In his youth, Barker was deeply religious, taking Communion every day, until, at age 17, he grew disgusted with what he perceived as the illogicality of the Church, along with its power and wealth. His father, a devout Roman Catholic himself, didn't seem to care a lot about his son's lack of faith, but he insisted that Barker study economics. In 1924, Barker entered Royal University of Koningstad, but he soon switched to philosophy. He graduated in 1929 and moved back to his hometown.

Barker's interest in films was intensified by a viewing of Fritz Lang's Metropolis, in 1927. Many years later, he stated: "I came out of the Habermas Theater completely transformed.
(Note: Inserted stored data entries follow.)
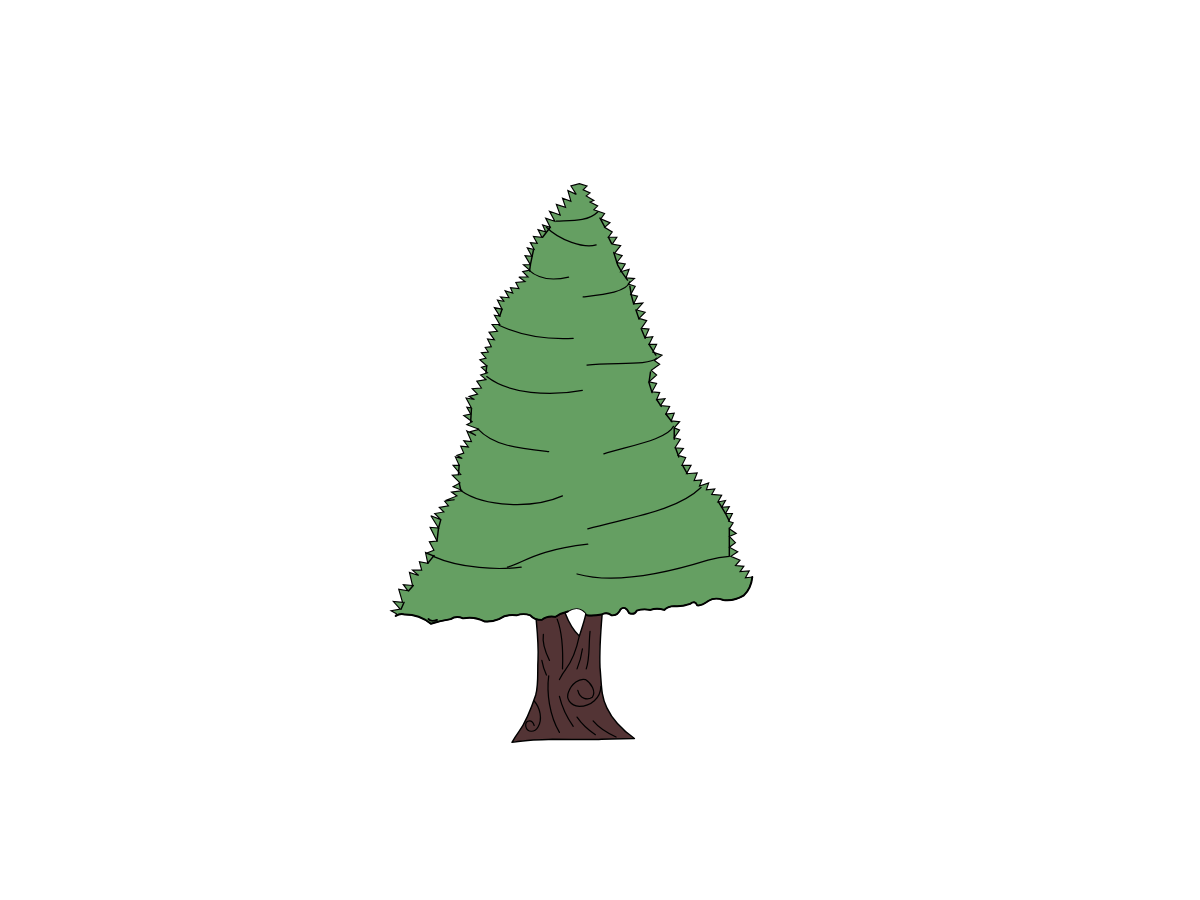
<!DOCTYPE html>
<html lang="en">
<head>
<meta charset="utf-8">
<title>Pine Tree</title>
<style>
:root {
  --paper: #ffffff;
  --needles: #659f62;
  --bark: #533435;
  --ink: #000000;
}
html, body { margin: 0; padding: 0; background: var(--paper); overflow: hidden; }
.canvas { display: block; width: 1200px; height: 900px; background: var(--paper); }
.crown { fill: var(--needles); stroke: var(--ink); stroke-width: 1.5; stroke-linejoin: miter; stroke-miterlimit: 3; }
.trunk { fill: var(--bark); stroke: var(--ink); stroke-width: 1.9; stroke-linejoin: round; }
.line { fill: none; stroke: var(--ink); stroke-width: 1.6; stroke-linecap: round; stroke-linejoin: round; }
.hem { stroke-width: 2.5; }
.contour { stroke-width: 1.9; }
</style>
</head>
<body>
<svg class="canvas" viewBox="0 0 1568 1176" role="img" aria-label="Drawn pine tree with a spiky green crown and a forked brown trunk">
  <g id="tree-trunk">
    <path class="trunk" d="M700 803 C702 825 704 842 703 862 C702 880 704 893 700 908 C694 926 686 945 678 956 Q673 963 669 970 C690 966 708 967 722 966 C746 966 770 967 786 966 L829 965 C812 953 800 940 793 925 C785 909 786 893 784 872 C783 846 785 824 787 800 L766 800 C764 811 760 822 757 831 C748 823 743 813 738 800 Z"/>
    <g id="bark-grain" class="line">
      <path d="M757 831 C753 850 746 866 739 875 Q735 880 731 888"/>
      <path d="M728 809 C735 827 736 848 735 874"/>
      <path d="M710 829 C708 842 713 853 718 863"/>
      <path d="M708 863 Q710 874 714 882"/>
      <path d="M717 883 C714 905 718 935 731 957"/>
      <path d="M731 910 Q736 931 749 949"/>
      <path d="M754 937 Q763 950 778 960"/>
      <path d="M775 942 Q785 954 805 963"/>
      <path d="M771 825 C769 843 771 860 766 874"/>
      <path d="M761 848 Q759 862 754 874"/>
    </g>
    <g id="bark-knots" class="line">
      <path d="M785 897 C785 912 772 923 757 923 C745 922 739 913 743 904 C747 893 757 886 765 888 C773 893 779 904 774 911 C768 915 758 914 755 902"/>
      <path d="M698 916 C706 925 709 940 703 950 C699 957 689 958 687 949 C686 941 695 939 698 948"/>
    </g>
  </g>

  <g id="tree-crown">
    <path class="crown" d="M757 240
      L767 243 L762 248 L771 252 L766 256 L776 262 L771 264 L781 269 L776 274
      L790 279 L785 286 L797 291 L790 297 L800 303 L795 310 L806 310 L800 319
      L811 321 L803 331 L813 334 L806 343 L817 345 L811 355 L822 352 L818 363
      L829 364 L821 371 L830 374 L824 385 L833 387 L828 397 L840 396 L832 405
      L843 408 L835 416 L845 419 L838 429 L848 430 L843 441 L853 440 L848 450
      L858 450 L853 460 L865 464 L855 471 L862 476 L851 484 L858 490 L848 499
      L858 501 L852 512 L862 513 L858 522 L869 521 L863 530 L875 531 L870 541
      L881 540 L877 550 L888 551 L881 559 L888 562 L881 572 L889 574 L882 585
      L893 586 L886 595 L896 598 L891 608 L903 608 L897 619 L911 618 L907 628
      L917 627 L914 635 L926 631 L923 640 L934 639 L930 646 L943 647 L938 656
      L948 654 L943 663 L953 662 L948 671 L957 671 L952 681 L958 683 L953 691
      L962 697 L953 701 L961 709 L953 715 L964 721 L955 727 L967 732 L961 739
      L972 740 L967 747 L979 746 L974 755 L983 754
      C982 764 977 773 972 778 C962 784 952 785 945 784 Q934 780 926 785
      Q916 792 911 791 Q908 784 902 789 Q890 793 881 792 Q873 792 868 797
      Q858 794 850 797 Q840 795 832 798 Q829 804 822 801 Q817 791 811 796
      Q807 805 799 804 Q793 799 786 803 Q775 805 767 804
      C760 793 750 794 742 799 Q733 801 726 806 Q715 804 708 810
      Q698 810 693 804 Q684 801 675 804 Q662 802 652 809 Q642 813 633 812
      Q620 805 605 808 Q596 804 589 809 Q575 811 563 815
      C553 807 540 803 529 803 Q523 801 517 805
      L518 802 L511 798 L523 796 L514 786 L526 787 L521 770 L533 772 L527 764
      L539 765 L535 748 L547 752 L539 745 L551 745 L548 734 L559 736 L556 722
      L568 727 L557 723 L567 719 L561 708 L571 707 L562 689 L573 690 L563 674
      L576 679 L568 671 L580 669 L574 663 L586 661 L581 655 L594 653 L582 654
      L597 648 L590 643 L604 641 L592 636 L601 631 L591 621 L602 620 L592 608
      L600 608 L595 597 L604 599 L597 595 L606 592 L602 583 L612 584 L606 576
      L616 577 L610 563 L622 569 L614 564 L626 561 L610 555 L617 551 L606 543
      L615 541 L610 532 L616 533 L609 520 L620 522 L613 518 L624 515 L617 508
      L629 507 L623 498 L635 496 L628 490 L637 487 L629 480 L636 478 L627 470
      L635 468 L629 461 L638 460 L634 454 L642 453 L637 443 L646 444 L639 434
      L650 433 L643 424 L653 424 L646 412 L653 413 L646 402 L656 404 L650 392
      L659 394 L654 388 L665 389 L660 380 L670 383 L667 376 L678 377 L674 369
      L686 368 L678 362 L690 362 L683 355 L692 353 L684 346 L693 346 L686 334
      L695 335 L689 324 L698 326 L693 317 L702 318 L697 309 L708 310 L703 300
      L713 303 L709 294 L719 297 L713 285 L725 289 L718 276 L732 281 L727 267
      L739 271 L735 259 L746 263 L742 249 L753 254 L746 243 Z"/>
    <path id="crown-hem" class="line hem" d="M983 754 C982 764 977 773 972 778 C962 784 952 785 945 784 Q934 780 926 785 Q916 792 911 791 Q908 784 902 789 Q890 793 881 792 Q873 792 868 797 Q858 794 850 797 Q840 795 832 798 Q829 804 822 801 Q817 791 811 796 Q807 805 799 804 Q793 799 786 803 Q775 805 767 804 M742 799 Q733 801 726 806 Q715 804 708 810 Q698 810 693 804 Q684 801 675 804 Q662 802 652 809 Q642 813 633 812 Q620 805 605 808 Q596 804 589 809 Q575 811 563 815 C553 807 540 803 529 803 Q523 801 517 805 M560 809 Q563 813 571 810"/>
    <g id="crown-edge-shade" class="line contour">
      <path d="M784 285 L790 296 M795 310 L799 318 M802 330 L807 346 L812 355 L820 366 M823 374 L825 386 L828 397 M831 405 L835 417 M838 430 L843 442 M848 450 L857 464 M850 486 L848 500 L852 513 M858 522 L864 531 M870 541 L878 551 M881 560 L881 574 M883 586 L887 597 M892 608 L898 619 M939 656 L948 671 L953 681 M953 690 L953 726"/>
      <path d="M524 796 L528 787 M534 772 L540 765 M559 736 L567 726 M571 707 L573 690 L576 679 M602 640 L600 631 M599 620 L600 608 M615 551 L616 534 M635 487 L636 478 M653 413 L656 404 M692 354 L693 346 L697 327 M709 310 L719 297"/>
    </g>
    <g id="branch-folds" class="line">
      <path d="M727 289 C745 288 768 290 781 277"/>
      <path d="M714 297 C731 314 763 325 779 320"/>
      <path d="M691 353 C703 364 722 367 743 362"/>
      <path d="M762 388 C787 385 819 382 823 368"/>
      <path d="M652 425 C680 438 710 444 749 442"/>
      <path d="M767 477 C800 473 849 478 858 468"/>
      <path d="M636 492 C665 515 719 518 761 510"/>
      <path d="M624 560 C645 583 679 586 717 590"/>
      <path d="M789 593 C825 582 872 574 880 557"/>
      <path d="M602 641 C633 663 697 665 735 648"/>
      <path d="M768 691 C822 676 884 668 916 637"/>
      <path d="M566 727 C602 743 652 745 681 741"/>
      <path d="M663 741 C685 735 699 719 768 711"/>
      <path d="M754 750 C811 766 893 742 925 732 Q940 728 953 727"/>
    </g>
  </g>
</svg>
</body>
</html>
The very moment I went through the door, I decided to devote myself to the cinema". Other films that inspired young Barker, included Joseph van Marwijk's The Flower (1926), Abel Gance's Napoléon (1927) and Jean Epstein's The Fall of the House of Usher (1928).

Barker and wife

Barker and his wife in 1932

First filmsEdit

Barker worked for three years as a docker, before releasing his first film, Happy Life, in 1929. It is a drama film about a family facing difficulties during the World War I and was well received. However, it failed to recoup its costs at the box office, hence Barker couldn't find a sponsor for future projects.

Barker's next film was A Life in the Shadows, a science-fiction drama released in 1936. The film was met with a mixed response upon its initial release, but today it is considered a classic and has heavily influenced directors such as Herbert S. Hosen and Antoni Wisnowski.

With the German invasion of Brunant in 1941, Barker and his family fled to Madrid and then to London, in order to protect his Jew wife. While in the United Kingdom, he worked on several anti-Nazi films, mostly as a director. Barker considered this period of his life "truly inspiring", as he met many important cinema figures, including Sir Alexander Korda and Brian Desmond Hurst.

SuccessEdit

After the war, Barker was not involved in any way to the film industry, working as a civil servant, until 1949. His next film, Private Ellery, was completed in 1951. It received rave critics and ended up earning back nearly double its original budget. For the first time, Barker directed, wrote and produced one of his movies. Private Ellery remains one of the most significant Brunanter films and perhaps Barker's best.

A Sailor from Boguestown (1954) received mixed reception and is generally believed to be inferior to other Barker films. Four years later, Barker adapted the stage play Men and Beasts (written by Carlyle O'Keefe) into a film; it met with very good critics and proved his biggest commercial success until then. Moreover, this film is considered Anatole Bircamp's first major film.

Barker's next film, titled The Honest Gardener, met with some serious production problems and was released in 1962, after several postpones. It well received by the critics, who applauded the screenplay and the acting.

Barker went on to establish the Rosetown Film Festival in 1964. He served as the Festival's president until 1970, when he resigned in order to focus on his last project. Jesus Swept, a second adaption from an O'Keefe play, opened in 1972 to extremely positive reviews, becoming Barker's highest-grossing film. Barker didn't accept the Best Film Award nomination at the RFF, because he thought it was a "cheating". As director J.J. Morris put it: "Barker's swan song couldn't have been covered in more greatness".

Later yearsEdit

Barker

Barker in the '80s

In 1975, Barker announced that he wouldn't make any other film in the future. He instead focused on things he liked, such as reading. He led a low-profile life with his wife in Rosetown and they travelled across Europe, visiting Rome, Paris and Budapest.

Barker died from a heart attack on 17 October 1982, in his home. He was survived by his wife and his two children.

Personal lifeEdit

In 1931, Barker married Uriel Van der Hoeden, the daughter of a liberal Jew tailor and his wife. They had two children: Leonard (1932-present) and Anne (1933-2011). Leonard Barker became a minor actor, chiefly active in the '60s and the '70s.

Barker was a good friend to Carlyle O'Keefe and they frequently attended movies or stage plays together.

Style and legacyEdit

John Barker Primary School in Rosetown is named after him.

FilmographyEdit